╭─ Supplied data

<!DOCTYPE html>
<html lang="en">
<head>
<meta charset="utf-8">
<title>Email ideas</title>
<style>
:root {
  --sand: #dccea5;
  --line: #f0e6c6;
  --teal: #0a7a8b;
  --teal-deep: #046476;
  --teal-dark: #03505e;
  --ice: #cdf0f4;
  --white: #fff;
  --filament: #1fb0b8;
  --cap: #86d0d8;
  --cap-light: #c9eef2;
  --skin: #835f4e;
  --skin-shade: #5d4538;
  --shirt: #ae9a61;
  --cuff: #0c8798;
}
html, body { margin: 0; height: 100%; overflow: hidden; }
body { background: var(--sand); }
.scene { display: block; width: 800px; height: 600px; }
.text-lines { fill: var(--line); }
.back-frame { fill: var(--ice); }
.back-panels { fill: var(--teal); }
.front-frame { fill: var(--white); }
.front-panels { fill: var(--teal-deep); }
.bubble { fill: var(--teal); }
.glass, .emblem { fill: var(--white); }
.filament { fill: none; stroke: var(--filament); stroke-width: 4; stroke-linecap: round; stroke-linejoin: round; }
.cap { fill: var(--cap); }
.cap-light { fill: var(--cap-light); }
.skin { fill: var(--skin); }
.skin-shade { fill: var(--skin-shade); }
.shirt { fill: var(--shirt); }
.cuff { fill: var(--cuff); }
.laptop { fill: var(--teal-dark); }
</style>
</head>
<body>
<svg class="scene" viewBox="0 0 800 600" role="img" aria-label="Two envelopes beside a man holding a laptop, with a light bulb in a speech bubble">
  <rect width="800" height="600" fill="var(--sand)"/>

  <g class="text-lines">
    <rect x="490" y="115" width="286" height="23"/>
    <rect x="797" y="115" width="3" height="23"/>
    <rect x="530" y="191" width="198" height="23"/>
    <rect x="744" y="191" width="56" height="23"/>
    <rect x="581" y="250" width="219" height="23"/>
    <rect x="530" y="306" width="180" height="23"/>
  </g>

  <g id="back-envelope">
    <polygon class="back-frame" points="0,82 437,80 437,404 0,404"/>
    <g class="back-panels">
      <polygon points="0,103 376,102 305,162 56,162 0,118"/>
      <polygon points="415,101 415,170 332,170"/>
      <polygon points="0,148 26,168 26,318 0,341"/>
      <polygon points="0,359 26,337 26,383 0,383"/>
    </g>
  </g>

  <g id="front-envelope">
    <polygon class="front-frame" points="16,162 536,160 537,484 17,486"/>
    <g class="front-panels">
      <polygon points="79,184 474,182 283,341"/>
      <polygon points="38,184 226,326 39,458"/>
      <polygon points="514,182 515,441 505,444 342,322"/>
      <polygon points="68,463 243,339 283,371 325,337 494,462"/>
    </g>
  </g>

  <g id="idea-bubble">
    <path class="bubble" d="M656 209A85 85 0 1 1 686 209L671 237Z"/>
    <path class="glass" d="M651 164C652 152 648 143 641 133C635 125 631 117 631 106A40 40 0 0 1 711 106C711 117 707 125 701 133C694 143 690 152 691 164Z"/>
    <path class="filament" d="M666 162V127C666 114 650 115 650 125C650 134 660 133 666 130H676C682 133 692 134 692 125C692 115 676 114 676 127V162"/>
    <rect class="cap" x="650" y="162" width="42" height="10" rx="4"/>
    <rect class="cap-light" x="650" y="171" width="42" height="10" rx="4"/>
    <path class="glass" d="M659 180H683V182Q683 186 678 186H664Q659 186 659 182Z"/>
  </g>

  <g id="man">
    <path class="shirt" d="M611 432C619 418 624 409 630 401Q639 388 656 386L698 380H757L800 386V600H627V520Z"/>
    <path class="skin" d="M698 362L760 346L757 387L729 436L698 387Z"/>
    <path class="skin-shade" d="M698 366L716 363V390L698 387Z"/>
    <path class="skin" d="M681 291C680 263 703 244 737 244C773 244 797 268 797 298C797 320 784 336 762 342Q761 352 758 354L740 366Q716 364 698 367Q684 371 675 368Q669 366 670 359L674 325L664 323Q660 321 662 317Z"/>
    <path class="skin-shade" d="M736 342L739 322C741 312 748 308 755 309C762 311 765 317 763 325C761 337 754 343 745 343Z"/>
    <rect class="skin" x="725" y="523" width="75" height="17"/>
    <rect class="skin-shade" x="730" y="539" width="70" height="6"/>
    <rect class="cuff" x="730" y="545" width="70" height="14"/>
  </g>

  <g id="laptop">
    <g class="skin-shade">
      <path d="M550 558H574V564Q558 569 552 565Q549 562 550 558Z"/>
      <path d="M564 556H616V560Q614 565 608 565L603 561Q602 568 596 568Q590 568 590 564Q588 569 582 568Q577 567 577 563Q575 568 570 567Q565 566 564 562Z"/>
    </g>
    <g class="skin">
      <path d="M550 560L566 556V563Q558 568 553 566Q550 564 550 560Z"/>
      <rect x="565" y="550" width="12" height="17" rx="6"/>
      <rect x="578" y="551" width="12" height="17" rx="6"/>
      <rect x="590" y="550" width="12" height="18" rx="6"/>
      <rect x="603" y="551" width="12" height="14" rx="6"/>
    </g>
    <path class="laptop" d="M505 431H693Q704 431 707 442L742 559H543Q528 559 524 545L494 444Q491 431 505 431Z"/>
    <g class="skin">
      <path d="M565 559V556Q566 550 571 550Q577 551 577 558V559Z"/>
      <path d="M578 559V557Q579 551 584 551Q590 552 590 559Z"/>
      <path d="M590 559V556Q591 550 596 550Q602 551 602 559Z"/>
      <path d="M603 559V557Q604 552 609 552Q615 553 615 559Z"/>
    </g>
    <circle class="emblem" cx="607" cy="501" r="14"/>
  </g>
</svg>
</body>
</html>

╰─

## Description of the task
The listing above has to be repeated exactly, down to the last line.

## Your response
<!DOCTYPE html>
<html lang="en">
<head>
<meta charset="utf-8">
<title>Email ideas</title>
<style>
:root {
  --sand: #dccea5;
  --line: #f0e6c6;
  --teal: #0a7a8b;
  --teal-deep: #046476;
  --teal-dark: #03505e;
  --ice: #cdf0f4;
  --white: #fff;
  --filament: #1fb0b8;
  --cap: #86d0d8;
  --cap-light: #c9eef2;
  --skin: #835f4e;
  --skin-shade: #5d4538;
  --shirt: #ae9a61;
  --cuff: #0c8798;
}
html, body { margin: 0; height: 100%; overflow: hidden; }
body { background: var(--sand); }
.scene { display: block; width: 800px; height: 600px; }
.text-lines { fill: var(--line); }
.back-frame { fill: var(--ice); }
.back-panels { fill: var(--teal); }
.front-frame { fill: var(--white); }
.front-panels { fill: var(--teal-deep); }
.bubble { fill: var(--teal); }
.glass, .emblem { fill: var(--white); }
.filament { fill: none; stroke: var(--filament); stroke-width: 4; stroke-linecap: round; stroke-linejoin: round; }
.cap { fill: var(--cap); }
.cap-light { fill: var(--cap-light); }
.skin { fill: var(--skin); }
.skin-shade { fill: var(--skin-shade); }
.shirt { fill: var(--shirt); }
.cuff { fill: var(--cuff); }
.laptop { fill: var(--teal-dark); }
</style>
</head>
<body>
<svg class="scene" viewBox="0 0 800 600" role="img" aria-label="Two envelopes beside a man holding a laptop, with a light bulb in a speech bubble">
  <rect width="800" height="600" fill="var(--sand)"/>

  <g class="text-lines">
    <rect x="490" y="115" width="286" height="23"/>
    <rect x="797" y="115" width="3" height="23"/>
    <rect x="530" y="191" width="198" height="23"/>
    <rect x="744" y="191" width="56" height="23"/>
    <rect x="581" y="250" width="219" height="23"/>
    <rect x="530" y="306" width="180" height="23"/>
  </g>

  <g id="back-envelope">
    <polygon class="back-frame" points="0,82 437,80 437,404 0,404"/>
    <g class="back-panels">
      <polygon points="0,103 376,102 305,162 56,162 0,118"/>
      <polygon points="415,101 415,170 332,170"/>
      <polygon points="0,148 26,168 26,318 0,341"/>
      <polygon points="0,359 26,337 26,383 0,383"/>
    </g>
  </g>

  <g id="front-envelope">
    <polygon class="front-frame" points="16,162 536,160 537,484 17,486"/>
    <g class="front-panels">
      <polygon points="79,184 474,182 283,341"/>
      <polygon points="38,184 226,326 39,458"/>
      <polygon points="514,182 515,441 505,444 342,322"/>
      <polygon points="68,463 243,339 283,371 325,337 494,462"/>
    </g>
  </g>

  <g id="idea-bubble">
    <path class="bubble" d="M656 209A85 85 0 1 1 686 209L671 237Z"/>
    <path class="glass" d="M651 164C652 152 648 143 641 133C635 125 631 117 631 106A40 40 0 0 1 711 106C711 117 707 125 701 133C694 143 690 152 691 164Z"/>
    <path class="filament" d="M666 162V127C666 114 650 115 650 125C650 134 660 133 666 130H676C682 133 692 134 692 125C692 115 676 114 676 127V162"/>
    <rect class="cap" x="650" y="162" width="42" height="10" rx="4"/>
    <rect class="cap-light" x="650" y="171" width="42" height="10" rx="4"/>
    <path class="glass" d="M659 180H683V182Q683 186 678 186H664Q659 186 659 182Z"/>
  </g>

  <g id="man">
    <path class="shirt" d="M611 432C619 418 624 409 630 401Q639 388 656 386L698 380H757L800 386V600H627V520Z"/>
    <path class="skin" d="M698 362L760 346L757 387L729 436L698 387Z"/>
    <path class="skin-shade" d="M698 366L716 363V390L698 387Z"/>
    <path class="skin" d="M681 291C680 263 703 244 737 244C773 244 797 268 797 298C797 320 784 336 762 342Q761 352 758 354L740 366Q716 364 698 367Q684 371 675 368Q669 366 670 359L674 325L664 323Q660 321 662 317Z"/>
    <path class="skin-shade" d="M736 342L739 322C741 312 748 308 755 309C762 311 765 317 763 325C761 337 754 343 745 343Z"/>
    <rect class="skin" x="725" y="523" width="75" height="17"/>
    <rect class="skin-shade" x="730" y="539" width="70" height="6"/>
    <rect class="cuff" x="730" y="545" width="70" height="14"/>
  </g>

  <g id="laptop">
    <g class="skin-shade">
      <path d="M550 558H574V564Q558 569 552 565Q549 562 550 558Z"/>
      <path d="M564 556H616V560Q614 565 608 565L603 561Q602 568 596 568Q590 568 590 564Q588 569 582 568Q577 567 577 563Q575 568 570 567Q565 566 564 562Z"/>
    </g>
    <g class="skin">
      <path d="M550 560L566 556V563Q558 568 553 566Q550 564 550 560Z"/>
      <rect x="565" y="550" width="12" height="17" rx="6"/>
      <rect x="578" y="551" width="12" height="17" rx="6"/>
      <rect x="590" y="550" width="12" height="18" rx="6"/>
      <rect x="603" y="551" width="12" height="14" rx="6"/>
    </g>
    <path class="laptop" d="M505 431H693Q704 431 707 442L742 559H543Q528 559 524 545L494 444Q491 431 505 431Z"/>
    <g class="skin">
      <path d="M565 559V556Q566 550 571 550Q577 551 577 558V559Z"/>
      <path d="M578 559V557Q579 551 584 551Q590 552 590 559Z"/>
      <path d="M590 559V556Q591 550 596 550Q602 551 602 559Z"/>
      <path d="M603 559V557Q604 552 609 552Q615 553 615 559Z"/>
    </g>
    <circle class="emblem" cx="607" cy="501" r="14"/>
  </g>
</svg>
</body>
</html>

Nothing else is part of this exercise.